What to produce » Pull each line holding the word "show" from the data.

[[ Available data, beginning ]]

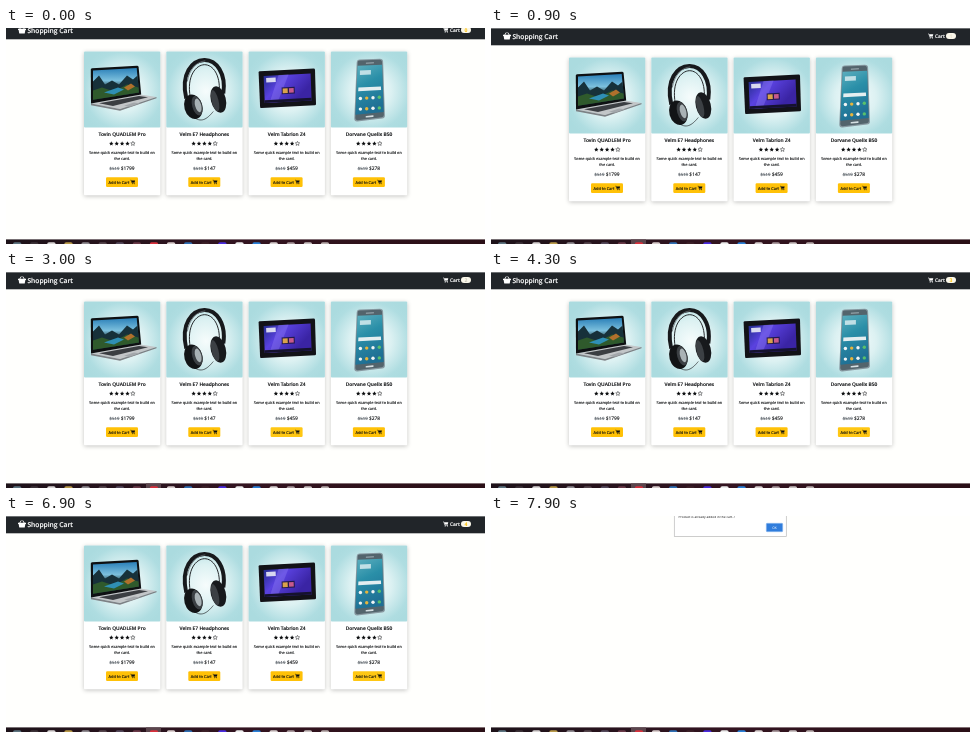
Write an HTML page that moves like this. It is 479 by 216 pixels and loops after 8000 ms.

```html
<!DOCTYPE html>
<html lang="en">
<head>
<meta charset="utf-8">
<title>Shopping Cart</title>
<style>
  html, body { margin: 0; width: 479px; height: 216px; overflow: hidden; background: #fffffd; }
  svg { display: block; font-family: "Open Sans", "Noto Sans", sans-serif; text-rendering: geometricPrecision; }
  .card { filter: drop-shadow(0 1.5px 2px rgba(0, 0, 0, .24)); }
  .mid { text-anchor: middle; }
  .head { font-weight: 600; }
  .ink { fill: #0c0e10; stroke: #0c0e10; stroke-width: .12; }
  .old { fill: #5a6168; stroke: #5a6168; text-decoration: line-through; text-decoration-thickness: .3px; }
</style>
</head>
<body>
<svg id="stage" width="479" height="216" viewBox="0 0 479 216">
  <defs>
    <radialGradient id="backdrop" cx=".52" cy=".52" r=".6">
      <stop offset="0" stop-color="#f6fcfc"/>
      <stop offset=".45" stop-color="#dcf1f2"/>
      <stop offset=".85" stop-color="#afdde1"/>
      <stop offset="1" stop-color="#abdbdf"/>
    </radialGradient>
    <linearGradient id="sky" x2="0" y2="1">
      <stop offset="0" stop-color="#2a7fb8"/>
      <stop offset=".4" stop-color="#7cc0dd"/>
      <stop offset=".6" stop-color="#2a4a52"/>
      <stop offset="1" stop-color="#0e1c1e"/>
    </linearGradient>
    <linearGradient id="violet" x2=".9" y2=".5">
      <stop offset="0" stop-color="#1f2a86"/>
      <stop offset=".45" stop-color="#5a42e0"/>
      <stop offset="1" stop-color="#3a24a4"/>
    </linearGradient>
    <linearGradient id="aqua" x2=".3" y2="1">
      <stop offset="0" stop-color="#5fb0bf"/>
      <stop offset=".45" stop-color="#2a8fa8"/>
      <stop offset="1" stop-color="#1f6f94"/>
    </linearGradient>
    <linearGradient id="bar">
      <stop offset="0" stop-color="#1d1219"/>
      <stop offset=".5" stop-color="#331420"/>
      <stop offset="1" stop-color="#2a0f16"/>
    </linearGradient>
    <g id="trolley">
      <path d="M0 .3H.9L1.9 3.6H4.9" fill="none" stroke="currentColor" stroke-width=".55"/>
      <path d="M1.1 .7H5.3L4.7 3H1.7Z" fill="currentColor"/>
      <circle cx="2.2" cy="4.3" r=".55" fill="currentColor"/>
      <circle cx="4.4" cy="4.3" r=".55" fill="currentColor"/>
    </g>
    <g id="laptop">
      <path d="M7 52L56 43L72.5 45.6L36 57.5Z" fill="#c3c6c8"/>
      <path d="M7 52L36 57.5L72.5 45.6V46.8L36 59.2L7 53.8Z" fill="#7d8185"/>
      <path d="M15 51.8L55 44.4L64 45.8L29 54.6Z" fill="#3b3e42"/>
      <path d="M40 54.2L50 51L56 51.8L46 55.2Z" fill="#a3a7ab"/>
      <path d="M6.8 18.2Q6.8 17 8 16.8L53 14.2Q54.4 14.2 54.6 15.4L57.2 43L7 52Z" fill="#0e1012"/>
      <path d="M9 19.1L52.7 16.4L54.9 41L9 48.2Z" fill="url(#sky)"/>
      <path d="M9 30L15 24L21 33L28 29L35 33L43 24L49 28L53.6 24L54.9 41L9 48.2Z" fill="#17313a"/>
      <path d="M9 39L18 36L30 40L43 33L54.5 36L54.9 41L9 48.2Z" fill="#2f5a2c"/>
      <path d="M20 41L34 36L40 38L30 43Z" fill="#2f8fb5"/>
      <path d="M40 36L47 32L51 35L44 39Z" fill="#b0702c"/>
    </g>
    <g id="phones" fill="none">
      <path d="M20 47C14 22 26 8.8 38 8.5C50 8.2 60 22 57 42" stroke="#17191c" stroke-width="4"/>
      <path d="M24 46C20 24 30 13.5 38 13.2C47 13 54 24 53 40" stroke="#26292c" stroke-width="1"/>
      <path d="M21 30C23 18 30 10 39 9.4" stroke="#666c71" stroke-width=".8"/>
      <path d="M28 66C36 72 42 66 47 60" stroke="#26292c" stroke-width=".7"/>
      <g transform="rotate(-14 52 48)">
        <ellipse cx="52" cy="48" rx="7.5" ry="13.5" fill="#17191c"/>
        <ellipse cx="48.6" cy="48.5" rx="3.4" ry="11" fill="#3c4044"/>
      </g>
      <g transform="rotate(-16 28 55)">
        <ellipse cx="27" cy="55" rx="9" ry="12.5" fill="#121416"/>
        <ellipse cx="31" cy="55" rx="5" ry="10" fill="#3c4044"/>
        <ellipse cx="32" cy="55" rx="3" ry="7" fill="#a9b2b5"/>
      </g>
    </g>
    <g id="tablet">
      <path d="M10 21Q10 19.8 11.2 19.7L65 17Q66.3 17 66.4 18.2L67.4 52.5Q67.4 53.7 66.2 53.8L13 56.6Q11.6 56.6 11.5 55.4Z" fill="#121217"/>
      <path d="M15 24.4L62 22L63 49L16.2 51.5Z" fill="url(#violet)"/>
      <path d="M30 23.6L40 23.1L29 50.8L21 51.2Z" fill="#8e7cf2" opacity=".4"/>
      <path d="M17.5 26.5L27 26L27.2 30.5L17.7 31Z" fill="#d8d8f0"/>
      <path d="M33 36L46 35.3L46.3 42L33.3 42.7Z" fill="#241a4c"/>
      <path d="M34 37L39 36.7L39.2 41.4L34.2 41.7Z" fill="#d9a24a"/>
      <path d="M40.3 36.7L45 36.4L45.2 41L40.5 41.3Z" fill="#c85a8c"/>
      <path d="M16 48.8L62.9 46.3L63 49L16.2 51.5Z" fill="#15122e"/>
    </g>
    <g id="mobile">
      <path d="M25.8 11Q26 8.2 28.8 8.1L49 7.2Q52 7.2 52.2 10L54 64Q54.2 66.6 51.2 67L26.6 70Q23.4 70.3 23.4 67Z" fill="#8798a0"/>
      <path d="M26.8 11Q26.8 9.2 28.7 9.1L48.8 8.3Q50.9 8.3 51.1 10.2L53 63.4Q53 65.4 50.9 65.7L26.8 68.7Q24.4 68.9 24.4 66.6Z" fill="#53646c"/>
      <path d="M26.6 14.2L51.2 13.2L52.8 60.4L24.5 63.2Z" fill="url(#aqua)"/>
      <path d="M29 19L40 18.5L40 23L29 23.6Z" fill="#e0f0f2" opacity=".8"/>
      <path d="M27.5 36L50 35L50.2 38.6L27.3 39.8Z" fill="#e4eef0"/>
      <path d="M35 11.7L43 11.3" stroke="#c6d3d8" stroke-width=".7"/>
      <path d="M35.5 65.3L42 64.6" stroke="#d5dfe2" stroke-width="1.6" stroke-linecap="round"/>
      <g id="apps">
        <circle cx="29.5" cy="47" r="1.7" fill="#f0f4f4"/><circle cx="35.8" cy="46.6" r="1.7" fill="#e6b53c"/>
        <circle cx="42.1" cy="46.2" r="1.7" fill="#f0f4f4"/><circle cx="48.4" cy="45.8" r="1.7" fill="#58c06c"/>
      </g>
      <use href="#apps" y="10.6"/>
    </g>
  </defs>

  <g id="page">
    <rect width="479" height="17.3" fill="#212529"/>
    <rect width="479" height=".7" fill="#8d9093"/>
    <g fill="#fff">
      <path d="M12 6.8H20V8H19.4L18.7 11.4H13.3L12.6 8H12Z"/>
      <path d="M13.6 7.2L15.3 4.4M18.4 7.2L16.7 4.4" stroke="#fff" stroke-width=".9"/>
      <text class="head" x="21.4" y="10.6" font-size="6.7" stroke="#fff" stroke-width=".15">Shopping Cart</text>
      <use href="#trolley" x="437" y="5.6" color="#fff"/>
      <text class="head" x="443.9" y="9.8" font-size="4.9" stroke="#fff" stroke-width=".15">Cart</text>
    </g>
    <rect x="455" y="5" width="10" height="6" rx="3" fill="#faf7ea"/>
    <text id="count" class="mid" x="460" y="9.9" font-size="5.1" font-weight="700"></text>
    <g id="cards"></g>
  </g>

  <g id="dialog">
    <rect x="183.3" y="-20" width="112" height="40.4" fill="#fff" stroke="#b9b9b9" stroke-width=".7"/>
    <text x="187.6" y="1.7" font-size="3.25" fill="#111">Product is already added in the cart..!</text>
    <rect id="ok" x="275.3" y="7.3" width="16.4" height="8.4" rx=".8" stroke="#8db9ee" stroke-width=".6"/>
    <text class="mid" x="283.5" y="12.8" font-size="3.4" fill="#fff">OK</text>
  </g>

  <g id="taskbar">
    <rect y="211.4" width="479" height="5" fill="url(#bar)"/>
    <rect id="active" x="140" y="211.4" width="15" height="5" fill="#5b454c"/>
  </g>
</svg>
<script>
const LOOP = 8000, TICK = 100;
const $ = id => document.getElementById(id);

const products = [
  ["Tovin QUADLEM Pro", "$1799", "laptop"],
  ["Velm E7 Headphones", "$147", "phones"],
  ["Velm Tabrion Z4", "$459", "tablet"],
  ["Dorvane Quelix B50", "$278", "mobile"],
];

// [button, from, to]
const hovers = [
  [0, 300, 900], [1, 1900, 2500], [2, 2900, 4000],
  [3, 4200, 5200], [3, 5600, 5800], [3, 6600, LOOP],
];
const countSteps = [900, 2500, 3700, 5200];
const countColors = ["#ffc107", "#e9e2cc", "#c8c5b8", "#ffc107", "#ffc107"];

function star(cx, cy, filled) {
  const pts = Array.from({ length: 10 }, (_, i) => {
    const r = i % 2 ? 1.05 : 2.3, a = i * Math.PI / 5;
    return `${(cx + r * Math.sin(a)).toFixed(2)},${(cy - r * Math.cos(a)).toFixed(2)}`;
  });
  const paint = filled ? 'fill="#0c0e10"' : 'fill="none" stroke="#0c0e10" stroke-width=".45"';
  return `<polygon points="${pts.join(" ")}" ${paint}/>`;
}

function card([name, price, art], i) {
  const stars = [0, 1, 2, 3, 4].map(n => star(27.3 + n * 5.4, 92.1, n < 4)).join("");
  return `<g transform="translate(${78 + i * 82.3} 29.5)">
    <rect class="card" width="76.3" height="143.7" rx="1" fill="#fff"/>
    <rect width="76.3" height="76" rx="1" fill="url(#backdrop)"/>
    <use href="#${art}"/>
    <g class="mid ink" font-size="3.88">
      <text class="head" x="38.1" y="84.7" font-size="4.9">${name}</text>
      <text x="38.1" y="102.2">Some quick example text to build on</text>
      <text x="38.1" y="108.2">the card.</text>
      <text x="38.1" y="118.7" font-size="4.9"><tspan class="old" font-size="4.3">$519</tspan> ${price}</text>
    </g>
    ${stars}
    <rect class="btn" x="22" y="125.7" width="32" height="9.8" rx="1.2"/>
    <text class="ink" x="24.5" y="132" font-size="3.95">Add to Cart</text>
    <use href="#trolley" transform="translate(46.4 128.4) scale(.88)" color="#0c0e10"/>
  </g>`;
}
$("cards").innerHTML = products.map(card).join("");

const icons = ["#5d7480", "#3c3238", "#d8d4d4", "#b99a4a", "#8f8a90", "#55454c", "#554a5c",
  "#6a3a48", "#d8303c", "#d8cccc", "#2f6fb4", "#3c2028", "#4a2be0", "#ececec", "#2a80d8",
  "#d8d0d0", "#a8989c", "#c8c0c0", "#b8acac"];
$("taskbar").insertAdjacentHTML("beforeend", icons.map((c, i) =>
  `<rect x="${(7 + i * 17.1).toFixed(1)}" y="214.2" width="8.4" height="6" rx="1.8" fill="${c}"/>`).join(""));

const buttons = [...document.querySelectorAll(".btn")];

function hoverLevel(i, t) {
  const h = hovers.find(([b, from, to]) => b === i && t >= from && t < to);
  return h ? (t === h[1] ? 0.5 : 1) : 0;
}

function draw(time) {
  const t = Math.floor(time % LOOP / TICK) * TICK;
  const n = countSteps.filter(s => t >= s).length;
  const show = (id, on) => $(id).style.display = on ? "" : "none";

  $("page").setAttribute("transform", `translate(0 ${t < 900 ? -6 : 0})`);
  show("page", t < 7000);
  show("dialog", t >= 7100);
  show("active", t >= 700);
  $("count").textContent = n;
  $("count").setAttribute("fill", countColors[n]);
  buttons.forEach((b, i) => {
    const k = hoverLevel(i, t);
    b.setAttribute("fill", `rgb(255 ${193 + 6 * k} ${7 + 12 * k})`);
  });
  $("ok").setAttribute("fill", t < 7800 ? "#1a6fd4" : t < 7900 ? "#2576d8" : "#307ddc");
}

const start = performance.now();
(function frame() {
  draw(performance.now() - start);
  requestAnimationFrame(frame);
})();
</script>
</body>
</html>
```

[[ Available data, end ]]

Result of this exercise »
  const show = (id, on) => $(id).style.display = on ? "" : "none";
  show("page", t < 7000);
  show("dialog", t >= 7100);
  show("active", t >= 700);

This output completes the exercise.